● Source material
- - - -
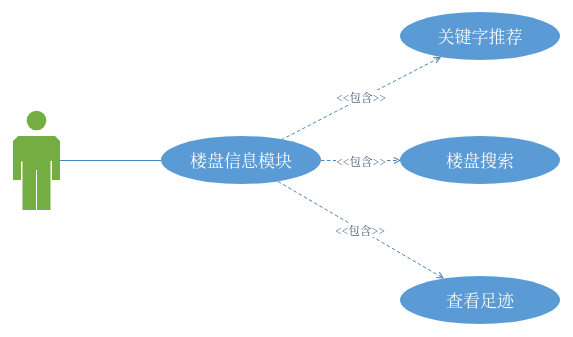
<!DOCTYPE html>
<html lang="zh-CN">
<head>
<meta charset="utf-8">
<title>楼盘信息模块用例图</title>
<style>
  :root {
    --paper: #ffffff;
    --case: #5b9bd5;
    --case-text: #ffffff;
    --line: #4a86bd;
    --actor: #74ae43;
    --label: #40566e;
  }
  * { box-sizing: border-box; }
  html, body { margin: 0; overflow: hidden; background: var(--paper); }
  .diagram {
    position: relative;
    width: 573px;
    height: 337px;
    overflow: hidden;
    background: var(--paper);
    font-family: "Noto Serif CJK SC", "Noto Serif", serif;
  }
  .drawing { position: absolute; inset: 0; display: block; }
  .actor { fill: var(--actor); }
  .association { stroke: var(--line); stroke-width: 1.2; }
  .include { stroke: var(--line); stroke-width: 1; stroke-dasharray: 3.5 2.5; }
  .arrowhead { fill: none; stroke: var(--line); stroke-width: 1.1; }
  .use-case {
    position: absolute;
    display: flex;
    align-items: center;
    justify-content: center;
    width: 160px;
    height: 48px;
    border-radius: 50%;
    background: var(--case);
    color: var(--case-text);
    font-size: 17px;
    line-height: 24px;
    white-space: nowrap;
  }
  .module { left: 161px; top: 136px; }
  .recommend { left: 400px; top: 12px; }
  .search { left: 400px; top: 136px; }
  .history { left: 400px; top: 276px; }
  .include-label {
    position: absolute;
    display: flex;
    align-items: center;
    justify-content: center;
    width: 50px;
    height: 14px;
    background: var(--paper);
    color: var(--label);
    font-size: 11.5px;
    line-height: 14px;
    white-space: nowrap;
  }
  .to-recommend { left: 336px; top: 90px; }
  .to-search { left: 336px; top: 154px; }
  .to-history { left: 335px; top: 223px; }
</style>
</head>
<body>
<main class="diagram">
  <svg class="drawing" width="573" height="337" viewBox="0 0 573 337" aria-hidden="true">
    <defs>
      <marker id="open-arrow" viewBox="0 0 8 8" refX="7" refY="4" markerWidth="8" markerHeight="8" markerUnits="userSpaceOnUse" orient="auto">
        <path class="arrowhead" d="M1 1 L7 4 L1 7"/>
      </marker>
    </defs>
    <g class="actor">
      <circle cx="36.5" cy="120.5" r="9.8"/>
      <path d="M18 136 H55 L60 141 V180 H52 V161 H50.5 V210 H37 V170 H36 V210 H22.5 V161 L21 162 V180 H13 V141 Z"/>
    </g>
    <line class="association" x1="60" y1="160.5" x2="162" y2="160.5"/>
    <line class="include" x1="281" y1="140" x2="440" y2="57.5" marker-end="url(#open-arrow)"/>
    <line class="include" x1="321" y1="160.5" x2="400" y2="160.5" marker-end="url(#open-arrow)"/>
    <line class="include" x1="278" y1="181.5" x2="443" y2="278" marker-end="url(#open-arrow)"/>
  </svg>

  <div class="use-case module">楼盘信息模块</div>
  <div class="use-case recommend">关键字推荐</div>
  <div class="use-case search">楼盘搜索</div>
  <div class="use-case history">查看足迹</div>

  <span class="include-label to-recommend">&lt;&lt;包含&gt;&gt;</span>
  <span class="include-label to-search">&lt;&lt;包含&gt;&gt;</span>
  <span class="include-label to-history">&lt;&lt;包含&gt;&gt;</span>
</main>
</body>
</html>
- - - -
● What is required
Retype the records verbatim, excluding each image they hold.

● Exercise response
<!DOCTYPE html>
<html lang="zh-CN">
<head>
<meta charset="utf-8">
<title>楼盘信息模块用例图</title>
<style>
  :root {
    --paper: #ffffff;
    --case: #5b9bd5;
    --case-text: #ffffff;
    --line: #4a86bd;
    --actor: #74ae43;
    --label: #40566e;
  }
  * { box-sizing: border-box; }
  html, body { margin: 0; overflow: hidden; background: var(--paper); }
  .diagram {
    position: relative;
    width: 573px;
    height: 337px;
    overflow: hidden;
    background: var(--paper);
    font-family: "Noto Serif CJK SC", "Noto Serif", serif;
  }
  .drawing { position: absolute; inset: 0; display: block; }
  .actor { fill: var(--actor); }
  .association { stroke: var(--line); stroke-width: 1.2; }
  .include { stroke: var(--line); stroke-width: 1; stroke-dasharray: 3.5 2.5; }
  .arrowhead { fill: none; stroke: var(--line); stroke-width: 1.1; }
  .use-case {
    position: absolute;
    display: flex;
    align-items: center;
    justify-content: center;
    width: 160px;
    height: 48px;
    border-radius: 50%;
    background: var(--case);
    color: var(--case-text);
    font-size: 17px;
    line-height: 24px;
    white-space: nowrap;
  }
  .module { left: 161px; top: 136px; }
  .recommend { left: 400px; top: 12px; }
  .search { left: 400px; top: 136px; }
  .history { left: 400px; top: 276px; }
  .include-label {
    position: absolute;
    display: flex;
    align-items: center;
    justify-content: center;
    width: 50px;
    height: 14px;
    background: var(--paper);
    color: var(--label);
    font-size: 11.5px;
    line-height: 14px;
    white-space: nowrap;
  }
  .to-recommend { left: 336px; top: 90px; }
  .to-search { left: 336px; top: 154px; }
  .to-history { left: 335px; top: 223px; }
</style>
</head>
<body>
<main class="diagram">
  <svg class="drawing" width="573" height="337" viewBox="0 0 573 337" aria-hidden="true">
    <defs>
      <marker id="open-arrow" viewBox="0 0 8 8" refX="7" refY="4" markerWidth="8" markerHeight="8" markerUnits="userSpaceOnUse" orient="auto">
        <path class="arrowhead" d="M1 1 L7 4 L1 7"/>
      </marker>
    </defs>
    <g class="actor">
      <circle cx="36.5" cy="120.5" r="9.8"/>
      <path d="M18 136 H55 L60 141 V180 H52 V161 H50.5 V210 H37 V170 H36 V210 H22.5 V161 L21 162 V180 H13 V141 Z"/>
    </g>
    <line class="association" x1="60" y1="160.5" x2="162" y2="160.5"/>
    <line class="include" x1="281" y1="140" x2="440" y2="57.5" marker-end="url(#open-arrow)"/>
    <line class="include" x1="321" y1="160.5" x2="400" y2="160.5" marker-end="url(#open-arrow)"/>
    <line class="include" x1="278" y1="181.5" x2="443" y2="278" marker-end="url(#open-arrow)"/>
  </svg>

  <div class="use-case module">楼盘信息模块</div>
  <div class="use-case recommend">关键字推荐</div>
  <div class="use-case search">楼盘搜索</div>
  <div class="use-case history">查看足迹</div>

  <span class="include-label to-recommend">&lt;&lt;包含&gt;&gt;</span>
  <span class="include-label to-search">&lt;&lt;包含&gt;&gt;</span>
  <span class="include-label to-history">&lt;&lt;包含&gt;&gt;</span>
</main>
</body>
</html>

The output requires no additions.